Brief >>
Copy every line below where the string "diagram" is found.
BEGIN Records provided
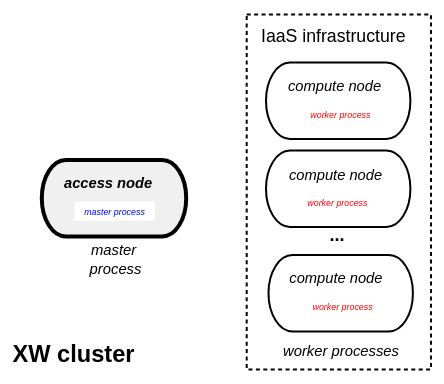
<!DOCTYPE html>
<html lang="en">
<head>
<meta charset="utf-8">
<title>XW cluster diagram</title>
<style>
  :root {
    --ink: #000;
    --paper: #fff;
    --access-fill: #f0f0f0;
    --worker: #f00;
    --master: #00f;
  }
  * { box-sizing: border-box; margin: 0; padding: 0; }
  html, body { width: 444px; height: 384px; overflow: hidden; background: var(--paper); }
  .diagram {
    position: relative;
    width: 444px;
    height: 384px;
    overflow: hidden;
    color: var(--ink);
    font: 14.8px/18px "Liberation Sans", Arial, sans-serif;
    white-space: nowrap;
  }
  .diagram > * { position: absolute; }

  .outlines { left: 0; top: 0; fill: none; stroke: var(--ink); stroke-width: 2; }
  .outlines .boundary { stroke-dasharray: 4 3.4; }
  .outlines .access-shape { fill: var(--access-fill); stroke-width: 4; }
  .outlines .process-chip { fill: var(--paper); stroke: none; }

  .node { width: 146px; height: 78px; font-style: italic; }
  .node > * { position: absolute; }
  .node h3 { font-size: 14.7px; line-height: 18px; }
  .node .process { font-size: 8.9px; line-height: 12px; }

  .compute h3 { left: var(--name-x); top: var(--name-y); font-weight: 400; }
  .compute .process { left: var(--process-x); top: 47px; color: var(--worker); }
  .compute-1 { left: 265px; top: 62px; --name-x: 23px; --name-y: 15px; --process-x: 45.3px; }
  .compute-2 { left: 265px; top: 150px; --name-x: 24px; --name-y: 16px; --process-x: 42.3px; }
  .compute-3 { left: 267px; top: 254px; --name-x: 22.3px; --name-y: 15px; --process-x: 45.5px; }

  .access { left: 40px; top: 158px; width: 148px; height: 80px; }
  .access h3 { left: 24px; top: 16px; font-weight: 700; }
  .access .process { left: 44.2px; top: 48px; color: var(--master); }

  .infrastructure-title { left: 261px; top: 26px; font-size: 17.7px; line-height: 20px; font-weight: 400; }
  .more-nodes { left: 329.6px; top: 225px; font-size: 18px; line-height: 20px; font-weight: 700; }
  .caption { font-style: italic; }
  .worker-caption { left: 283px; top: 342px; }
  .master-caption { left: 89.6px; top: 241px; line-height: 18.5px; text-indent: 1.4px; }
  .cluster-title { left: 12.5px; top: 340px; font-size: 23.6px; line-height: 28px; font-weight: 700; }
</style>
</head>
<body>
<main class="diagram">
  <svg class="outlines" width="444" height="384" viewBox="0 0 444 384" aria-hidden="true">
    <defs>
      <rect id="node-shape" width="144.4" height="76.4" rx="24" ry="38.2"/>
    </defs>
    <rect class="boundary" x="246.7" y="14.5" width="184.3" height="355"/>
    <use href="#node-shape" x="266" y="62.6"/>
    <use href="#node-shape" x="266" y="150.5"/>
    <use href="#node-shape" x="268.5" y="255"/>
    <use class="access-shape" href="#node-shape" x="41.8" y="160"/>
    <rect class="process-chip" x="74.6" y="201.7" width="80.2" height="19"/>
  </svg>

  <h1 class="cluster-title">XW cluster</h1>

  <section class="node access">
    <h3>access node</h3>
    <p class="process">master process</p>
  </section>
  <p class="caption master-caption">master<br>process</p>

  <h2 class="infrastructure-title">IaaS infrastructure</h2>
  <section class="node compute compute-1">
    <h3>compute node</h3>
    <p class="process">worker process</p>
  </section>
  <section class="node compute compute-2">
    <h3>compute node</h3>
    <p class="process">worker process</p>
  </section>
  <p class="more-nodes">...</p>
  <section class="node compute compute-3">
    <h3>compute node</h3>
    <p class="process">worker process</p>
  </section>
  <p class="caption worker-caption">worker processes</p>
</main>
</body>
</html>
END Records provided
Solution for this task >>
<title>XW cluster diagram</title>
  .diagram {
  .diagram > * { position: absolute; }
<main class="diagram">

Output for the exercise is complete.